PROBLEM REQUIREMENTS :: Search the records for the word "green" and pick out every line that has it.

PROVIDED ENTRIES ::
--------------------------------------------------

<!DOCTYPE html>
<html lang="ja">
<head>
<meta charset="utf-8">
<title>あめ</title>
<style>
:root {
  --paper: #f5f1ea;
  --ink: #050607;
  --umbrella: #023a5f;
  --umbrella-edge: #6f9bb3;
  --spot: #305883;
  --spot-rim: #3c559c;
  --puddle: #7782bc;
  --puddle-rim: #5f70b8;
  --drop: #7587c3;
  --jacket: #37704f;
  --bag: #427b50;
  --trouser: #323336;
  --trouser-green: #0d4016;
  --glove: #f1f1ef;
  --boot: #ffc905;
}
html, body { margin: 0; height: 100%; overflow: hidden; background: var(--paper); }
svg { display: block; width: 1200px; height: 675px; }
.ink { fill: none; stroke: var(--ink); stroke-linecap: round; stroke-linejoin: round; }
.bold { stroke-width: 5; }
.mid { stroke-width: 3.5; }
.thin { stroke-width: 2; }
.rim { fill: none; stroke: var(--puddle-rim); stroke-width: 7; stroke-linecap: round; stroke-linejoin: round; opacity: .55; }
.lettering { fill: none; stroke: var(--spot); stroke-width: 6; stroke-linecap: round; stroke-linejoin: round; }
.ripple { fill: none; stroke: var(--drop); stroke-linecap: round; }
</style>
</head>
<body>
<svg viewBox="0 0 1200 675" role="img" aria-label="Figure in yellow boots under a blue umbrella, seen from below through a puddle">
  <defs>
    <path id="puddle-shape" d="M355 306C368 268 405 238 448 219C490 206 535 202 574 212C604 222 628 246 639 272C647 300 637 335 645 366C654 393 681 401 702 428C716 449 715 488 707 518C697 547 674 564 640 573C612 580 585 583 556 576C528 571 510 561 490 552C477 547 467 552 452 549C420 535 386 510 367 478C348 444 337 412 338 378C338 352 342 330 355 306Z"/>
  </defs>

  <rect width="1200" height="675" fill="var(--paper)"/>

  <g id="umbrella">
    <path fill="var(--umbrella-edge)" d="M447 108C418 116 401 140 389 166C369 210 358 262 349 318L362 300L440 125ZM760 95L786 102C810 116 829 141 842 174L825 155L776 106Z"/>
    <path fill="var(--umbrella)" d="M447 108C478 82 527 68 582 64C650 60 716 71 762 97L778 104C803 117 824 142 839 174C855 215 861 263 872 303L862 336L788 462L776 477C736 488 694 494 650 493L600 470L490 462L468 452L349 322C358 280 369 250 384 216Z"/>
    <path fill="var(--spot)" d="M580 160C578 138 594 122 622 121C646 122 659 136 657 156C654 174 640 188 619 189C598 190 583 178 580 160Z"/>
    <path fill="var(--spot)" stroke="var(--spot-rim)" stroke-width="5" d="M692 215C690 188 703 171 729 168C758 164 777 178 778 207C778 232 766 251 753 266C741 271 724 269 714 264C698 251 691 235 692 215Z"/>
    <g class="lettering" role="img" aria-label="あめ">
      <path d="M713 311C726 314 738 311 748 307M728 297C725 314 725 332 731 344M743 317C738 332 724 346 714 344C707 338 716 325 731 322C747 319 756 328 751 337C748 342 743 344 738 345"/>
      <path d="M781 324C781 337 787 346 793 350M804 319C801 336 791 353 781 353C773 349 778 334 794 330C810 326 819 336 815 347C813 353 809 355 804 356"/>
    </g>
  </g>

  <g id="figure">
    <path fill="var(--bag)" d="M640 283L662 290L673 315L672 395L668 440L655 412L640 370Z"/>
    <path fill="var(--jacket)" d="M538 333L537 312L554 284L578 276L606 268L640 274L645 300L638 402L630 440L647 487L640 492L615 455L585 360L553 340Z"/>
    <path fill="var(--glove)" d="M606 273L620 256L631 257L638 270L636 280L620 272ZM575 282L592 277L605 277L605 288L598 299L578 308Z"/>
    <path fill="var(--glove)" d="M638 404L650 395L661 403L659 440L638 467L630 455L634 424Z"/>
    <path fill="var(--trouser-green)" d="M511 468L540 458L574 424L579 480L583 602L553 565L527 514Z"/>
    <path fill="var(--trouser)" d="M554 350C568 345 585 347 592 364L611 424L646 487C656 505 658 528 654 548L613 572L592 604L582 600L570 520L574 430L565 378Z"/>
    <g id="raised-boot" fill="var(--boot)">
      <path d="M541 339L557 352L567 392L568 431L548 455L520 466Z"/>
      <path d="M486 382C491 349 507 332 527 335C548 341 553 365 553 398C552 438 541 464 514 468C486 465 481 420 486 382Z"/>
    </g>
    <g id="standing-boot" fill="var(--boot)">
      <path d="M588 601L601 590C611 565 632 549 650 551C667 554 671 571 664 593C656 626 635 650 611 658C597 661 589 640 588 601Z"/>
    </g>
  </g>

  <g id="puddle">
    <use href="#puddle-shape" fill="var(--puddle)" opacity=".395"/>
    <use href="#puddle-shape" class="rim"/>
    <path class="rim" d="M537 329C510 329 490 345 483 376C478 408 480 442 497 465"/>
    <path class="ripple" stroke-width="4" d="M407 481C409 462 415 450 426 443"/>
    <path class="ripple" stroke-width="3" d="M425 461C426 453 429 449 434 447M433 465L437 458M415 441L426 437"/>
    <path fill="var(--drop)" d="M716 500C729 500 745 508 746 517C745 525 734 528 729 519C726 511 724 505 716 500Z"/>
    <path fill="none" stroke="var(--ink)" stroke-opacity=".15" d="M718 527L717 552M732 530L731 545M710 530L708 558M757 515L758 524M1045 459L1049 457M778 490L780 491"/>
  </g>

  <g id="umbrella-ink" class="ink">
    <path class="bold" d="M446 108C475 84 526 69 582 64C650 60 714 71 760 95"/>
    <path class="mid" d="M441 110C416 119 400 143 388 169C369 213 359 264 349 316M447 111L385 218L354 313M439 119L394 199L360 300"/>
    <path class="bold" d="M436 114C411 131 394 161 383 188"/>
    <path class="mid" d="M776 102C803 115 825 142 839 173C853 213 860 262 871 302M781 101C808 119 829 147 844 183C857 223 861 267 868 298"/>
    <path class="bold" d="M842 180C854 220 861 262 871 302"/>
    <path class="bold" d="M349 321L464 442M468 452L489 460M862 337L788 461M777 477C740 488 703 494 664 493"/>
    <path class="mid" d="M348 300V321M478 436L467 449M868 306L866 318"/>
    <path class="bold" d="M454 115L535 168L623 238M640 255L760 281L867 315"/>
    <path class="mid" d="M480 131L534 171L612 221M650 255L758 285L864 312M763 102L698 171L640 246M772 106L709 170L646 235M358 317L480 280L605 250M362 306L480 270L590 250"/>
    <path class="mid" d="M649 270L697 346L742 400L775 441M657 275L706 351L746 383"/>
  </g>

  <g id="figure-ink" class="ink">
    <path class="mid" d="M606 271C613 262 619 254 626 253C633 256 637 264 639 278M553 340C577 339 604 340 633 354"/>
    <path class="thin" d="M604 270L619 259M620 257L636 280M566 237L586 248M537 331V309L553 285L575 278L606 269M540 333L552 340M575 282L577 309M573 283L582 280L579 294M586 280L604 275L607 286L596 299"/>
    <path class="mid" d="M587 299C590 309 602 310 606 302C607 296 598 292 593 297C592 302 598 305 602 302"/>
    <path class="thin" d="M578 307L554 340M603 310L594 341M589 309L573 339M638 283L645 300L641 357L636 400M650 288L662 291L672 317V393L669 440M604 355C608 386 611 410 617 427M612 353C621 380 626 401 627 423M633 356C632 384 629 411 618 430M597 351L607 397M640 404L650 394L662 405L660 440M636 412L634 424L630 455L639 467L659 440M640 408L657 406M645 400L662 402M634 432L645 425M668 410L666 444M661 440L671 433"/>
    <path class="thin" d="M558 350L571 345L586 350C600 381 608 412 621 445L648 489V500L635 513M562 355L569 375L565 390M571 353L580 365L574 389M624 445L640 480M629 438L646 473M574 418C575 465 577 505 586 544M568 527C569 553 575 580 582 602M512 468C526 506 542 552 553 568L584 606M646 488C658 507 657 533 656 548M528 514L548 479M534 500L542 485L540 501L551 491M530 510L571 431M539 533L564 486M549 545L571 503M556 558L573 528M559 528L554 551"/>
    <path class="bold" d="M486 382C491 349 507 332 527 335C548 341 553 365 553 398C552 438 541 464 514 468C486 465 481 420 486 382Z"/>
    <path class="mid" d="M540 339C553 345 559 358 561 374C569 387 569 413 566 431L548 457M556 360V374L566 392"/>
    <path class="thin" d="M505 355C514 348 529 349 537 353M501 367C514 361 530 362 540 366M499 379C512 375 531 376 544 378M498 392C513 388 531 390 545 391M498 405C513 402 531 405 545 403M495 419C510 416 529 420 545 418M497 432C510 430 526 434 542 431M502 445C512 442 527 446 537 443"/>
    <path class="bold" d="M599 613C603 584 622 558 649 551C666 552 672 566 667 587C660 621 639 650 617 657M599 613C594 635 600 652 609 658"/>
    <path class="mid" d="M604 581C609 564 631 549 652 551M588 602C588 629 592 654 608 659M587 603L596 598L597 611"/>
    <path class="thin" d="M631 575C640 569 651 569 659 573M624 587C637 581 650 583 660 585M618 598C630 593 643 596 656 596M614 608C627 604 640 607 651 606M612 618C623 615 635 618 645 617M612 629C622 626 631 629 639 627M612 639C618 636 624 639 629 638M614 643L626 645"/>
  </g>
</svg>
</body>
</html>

--------------------------------------------------

RESPONSE BELOW ::
  --trouser-green: #0d4016;
    <path fill="var(--trouser-green)" d="M511 468L540 458L574 424L579 480L583 602L553 565L527 514Z"/>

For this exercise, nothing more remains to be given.